## TASK
Pull out every line in the data that has the string "offset" in it.

Items from a dataset

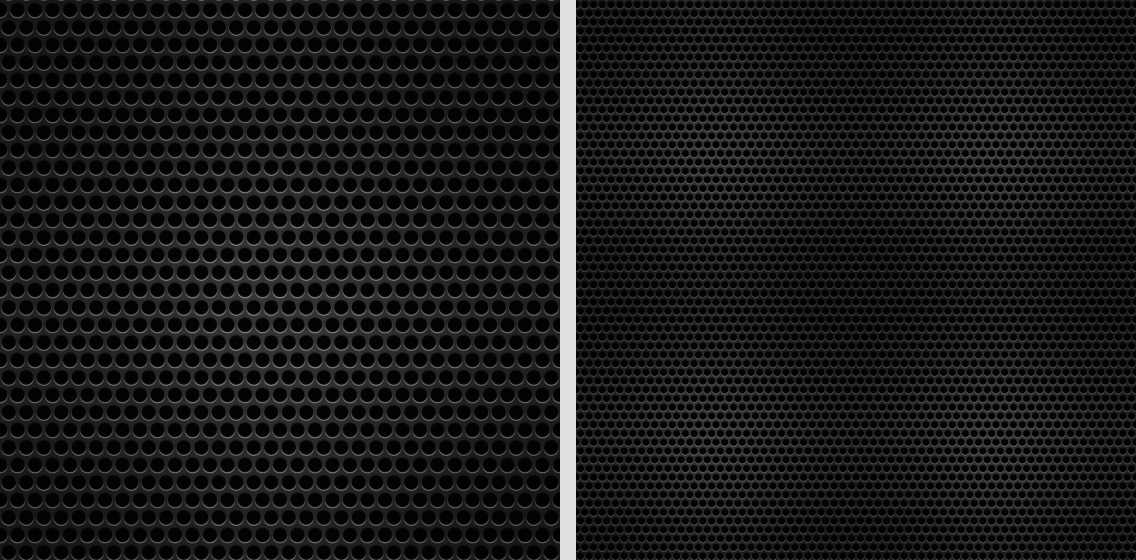
Left: one tile. Right: repeated 2 by 2.
Reproduce this pattern procedurally as a WebGL 2 fragment shader.

```glsl
#version 300 es
precision highp float;

uniform vec2 u_resolution;
out vec4 fragColor;

const float TAU = 6.28319;
const float REPEATS = 32.0;        // holes across and rows down
const float GRAINS = 6.0;          // grain cells per hole pitch
const float HOLE_RADIUS = 0.405;
const float RIM_RADIUS = 0.435;
const float RIM_WIDTH = 0.036;
const vec3 HOLE_BLACK = vec3(0.010);
const vec3 WALL_GRAY = vec3(0.085);
const vec3 PLATE_DARK = vec3(0.088);
const vec3 PLATE_LIT = vec3(0.205);
const vec3 RIM_LIGHT = vec3(0.53);

vec2 hash2(vec2 p) {
    vec3 q = fract(p.xyx * vec3(0.1031, 0.1030, 0.0973));
    q += dot(q, q.yzx + 33.33);
    return fract((q.xx + q.yz) * q.zy);
}

// Distance to the nearest jittered point, wrapping every period cells
float cellular(vec2 p, float period) {
    vec2 base = floor(p);
    float nearest = 2.0;
    for (int y = -1; y <= 1; y++) {
        for (int x = -1; x <= 1; x++) {
            vec2 cell = base + vec2(x, y);
            vec2 point = cell + hash2(mod(cell, period));
            nearest = min(nearest, distance(p, point));
        }
    }
    return nearest;
}

// Soft periodic pool of light around a center
float lightPool(vec2 uv, vec2 center) {
    vec2 wave = 0.5 + 0.5 * cos(TAU * (uv - center));
    return pow(0.5 * (wave.x + wave.y), 1.5);
}

// Staggered lattice: xy is the offset from the hole center, zw the hole index
vec4 staggeredCell(vec2 p) {
    float row = floor(p.y);
    p.x += 0.5 * mod(row, 2.0);
    return vec4(fract(p) - 0.5, mod(floor(p), REPEATS));
}

float ring(float dist, float radius, float width) {
    float t = (dist - radius) / width;
    return exp(-t * t);
}

vec3 plateColor(float glow, float grain) {
    return mix(PLATE_DARK, PLATE_LIT, glow) * (0.95 + 0.1 * grain);
}

// Black pit with a faint grain and a lit lower wall
vec3 holeColor(vec2 p, float glow, float grain) {
    float dist = length(p - vec2(0.0, 0.025));
    float wall = smoothstep(0.32, 0.44, dist) * smoothstep(0.3, -0.4, p.y);
    vec3 pit = HOLE_BLACK * (0.6 + (0.5 + 1.2 * glow) * grain);
    return mix(pit, WALL_GRAY * (0.6 + 0.6 * glow), wall);
}

void main() {
    vec2 uv = gl_FragCoord.xy / u_resolution;
    float pixel = REPEATS / min(u_resolution.x, u_resolution.y);
    vec2 lattice = uv * REPEATS + vec2(0.0, 0.083);
    vec4 cell = staggeredCell(lattice);
    vec2 p = cell.xy;
    float dist = length(p);
    float grain = cellular(lattice * GRAINS, REPEATS * GRAINS);
    float glow = lightPool(uv, vec2(0.5, 0.45));
    float variation = hash2(cell.zw).x;

    // Plate, darkened along the upper lip of each hole
    vec3 color = plateColor(glow, grain);
    float up = p.y / max(dist, 0.001);
    float lip = ring(dist, 0.42, 0.045) * smoothstep(-0.1, 0.8, up);
    color *= 1.0 - 0.4 * lip;

    // Punched hole
    float edge = max(0.6 * pixel, 0.012);
    float hole = 1.0 - smoothstep(HOLE_RADIUS - edge, HOLE_RADIUS + edge, dist);
    color = mix(color, holeColor(p, glow, grain), hole);

    // Beveled rim, brightest at the bottom and faint around the sides
    float facing = 0.1 * smoothstep(0.8, 0.0, up) + 0.9 * smoothstep(0.05, -0.95, up);
    float shine = (0.68 + 0.27 * glow) * (0.92 + 0.16 * variation);
    float rim = ring(dist, RIM_RADIUS, max(RIM_WIDTH, 0.5 * pixel));
    color = mix(color, RIM_LIGHT * shine, rim * facing);

    fragColor = vec4(color, 1.0);
}
```
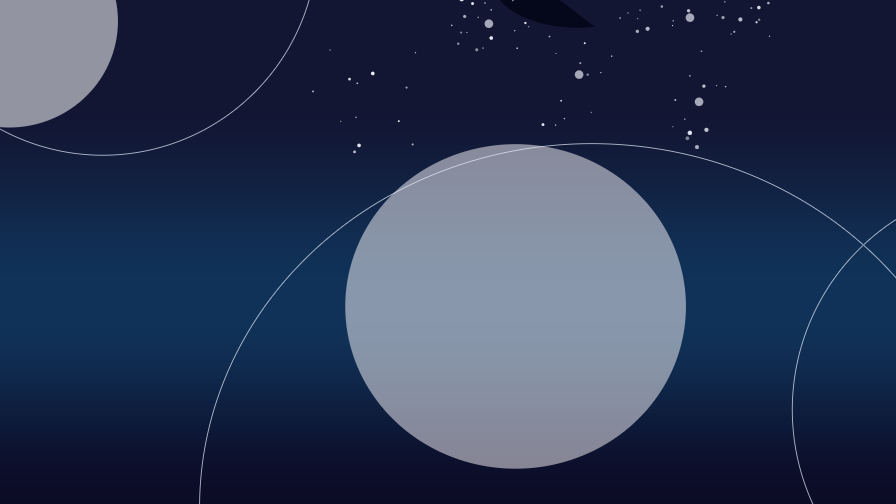
Reproduce this background procedurally as a Shadertoy shader.

```glsl
// Night-blue vertical gradient with pale translucent discs, thin rings,
// a dark leaf at the top edge and clusters of scattered specks.
// Shapes are ellipse distances; specks come from hashed loops.

// Approximate signed distance to an ellipse.
float ellipse(vec2 p, vec2 center, vec2 radii) {
    vec2 q = p - center;
    float k = length(q / radii);
    return k * (k - 1.0) / max(length(q / (radii * radii)), 1e-4);
}

// Antialiased coverage: 1 inside, 0 outside.
float fill(float d) {
    return clamp(0.5 - d * iResolution.y, 0.0, 1.0);
}

float ring(vec2 p, vec2 center, vec2 radii) {
    return fill(abs(ellipse(p, center, radii)) - 0.0009);
}

vec3 hash3(float n) {
    vec3 h = fract(n * vec3(0.1031, 0.1137, 0.0973));
    h += dot(h, h.yzx + 19.19);
    return fract((h.xxy + h.yzz) * h.zyx);
}

vec3 sky(float y) {
    vec3 floorColor = vec3(0.045, 0.045, 0.15);
    vec3 bandColor = vec3(0.063, 0.197, 0.345);
    vec3 topColor = vec3(0.072, 0.085, 0.20);
    vec3 lower = mix(floorColor, bandColor, smoothstep(0.0, 0.38, y));
    return mix(lower, topColor, smoothstep(0.42, 0.8, y));
}

// Each cluster holds one large speck at its center and small ones around it.
float specks(vec2 p) {
    // center.xy, spread.zw
    vec4 clusters[5] = vec4[5](
        vec4(0.970, 0.953, 0.085, 0.060),
        vec4(1.369, 0.965, 0.160, 0.045),
        vec4(1.149, 0.852, 0.075, 0.110),
        vec4(1.387, 0.798, 0.055, 0.125),
        vec4(0.715, 0.810, 0.110, 0.115));
    float light = 0.0;
    for (int c = 0; c < 5; c++) {
        vec4 cluster = clusters[c];
        int count = c < 2 ? 24 : 13;
        for (int i = 0; i < count; i++) {
            vec3 h = hash3(float(c * 37 + i) + 5.0);
            bool main = i == 0 && c < 4;
            vec2 offset = main ? vec2(0.0) : (h.xy * 2.0 - 1.0) * cluster.zw;
            float radius = main ? 0.0085 : mix(0.0012, 0.0045, h.z * h.z);
            float glow = main ? 0.65 : mix(0.45, 0.95, fract(h.z * 7.0));
            light = max(light, glow * fill(length(p - cluster.xy - offset) - radius));
        }
    }
    return light;
}

void mainImage(out vec4 fragColor, in vec2 fragCoord) {
    vec2 p = fragCoord / iResolution.y;
    vec3 color = sky(p.y);

    // Dark leaf: an ellipse cut by a slanted line.
    float cut = dot(p - vec2(1.111, 1.0), normalize(vec2(0.77, 1.0)));
    float leaf = max(ellipse(p, vec2(1.146, 1.035), vec2(0.167, 0.090)), cut);
    color = mix(color, vec3(0.02, 0.03, 0.10), fill(leaf));

    // Translucent discs.
    color = mix(color, vec3(1.0), 0.54 * fill(ellipse(p, vec2(0.018, 0.958), vec2(0.216, 0.211))));
    color = mix(color, vec3(1.0, 0.985, 1.0), 0.5 * fill(ellipse(p, vec2(1.023, 0.392), vec2(0.338, 0.322))));

    // Thin rings.
    float lines = ring(p, vec2(0.204, 1.118), vec2(0.426));
    lines = max(lines, ring(p, vec2(1.174, -0.006), vec2(0.778, 0.721)));
    lines = max(lines, ring(p, vec2(2.021, 0.187), vec2(0.449)));
    color = mix(color, vec3(0.88, 0.92, 0.98), 0.75 * lines);

    color = mix(color, vec3(0.95, 0.97, 1.0), specks(p));
    fragColor = vec4(color, 1.0);
}
```
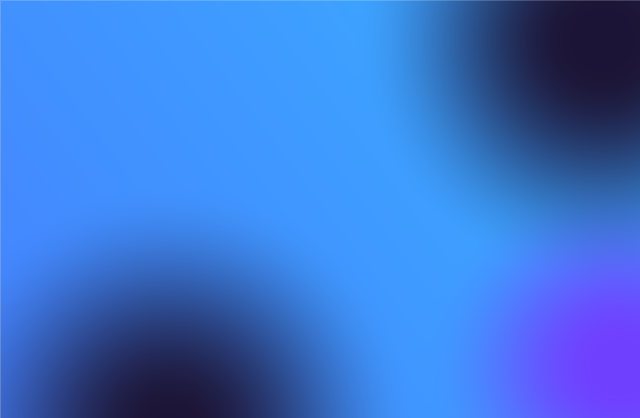
A WebGL 2 fragment shader for this background:

```glsl
#version 300 es
precision highp float;

uniform vec2 u_resolution;
out vec4 fragColor;

#define ASPECT 1.533
#define SKY_LOW vec3(0.270, 0.510, 1.0)
#define SKY_HIGH vec3(0.240, 0.632, 1.0)
#define NIGHT vec3(0.110, 0.080, 0.210)
#define VIOLET vec3(0.440, 0.250, 1.0)
#define NIGHT_TOP vec2(1.444, 0.905)
#define NIGHT_BOTTOM vec2(0.408, -0.035)
#define VIOLET_CENTER vec2(1.484, 0.123)
#define RIM_WIDTH 0.002
#define RIM_STRENGTH 0.18

// Soft disc: 1 inside the core radius, fading to 0 at the outer radius
float softDisc(vec2 p, vec2 center, float core, float outer) {
    return 1.0 - smoothstep(core, outer, length(p - center));
}

void main() {
    vec2 uv = gl_FragCoord.xy / u_resolution;
    vec2 p = uv * vec2(ASPECT, 1.0);

    // Diagonal blue gradient
    float slope = dot(p, vec2(0.8, 0.6));
    vec3 color = mix(SKY_LOW, SKY_HIGH, clamp(slope / 1.28, 0.0, 1.0));

    // Violet glow, then the dark clouds over it
    color = mix(color, VIOLET, softDisc(p, VIOLET_CENTER, 0.05, 0.47));
    color = mix(color, NIGHT, softDisc(p, NIGHT_TOP, 0.07, 0.60));
    color = mix(color, NIGHT, softDisc(p, NIGHT_BOTTOM, 0.04, 0.60));

    // Thin pale rim along the left and top edges
    float edge = min(p.x, 1.0 - p.y);
    float rim = 1.0 - smoothstep(0.5 * RIM_WIDTH, 1.5 * RIM_WIDTH, edge);
    color = mix(color, vec3(1.0), RIM_STRENGTH * rim);

    fragColor = vec4(color, 1.0);
}
```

## ANSWER TO THIS PROBLEM
// Staggered lattice: xy is the offset from the hole center, zw the hole index
            vec2 offset = main ? vec2(0.0) : (h.xy * 2.0 - 1.0) * cluster.zw;
            light = max(light, glow * fill(length(p - cluster.xy - offset) - radius));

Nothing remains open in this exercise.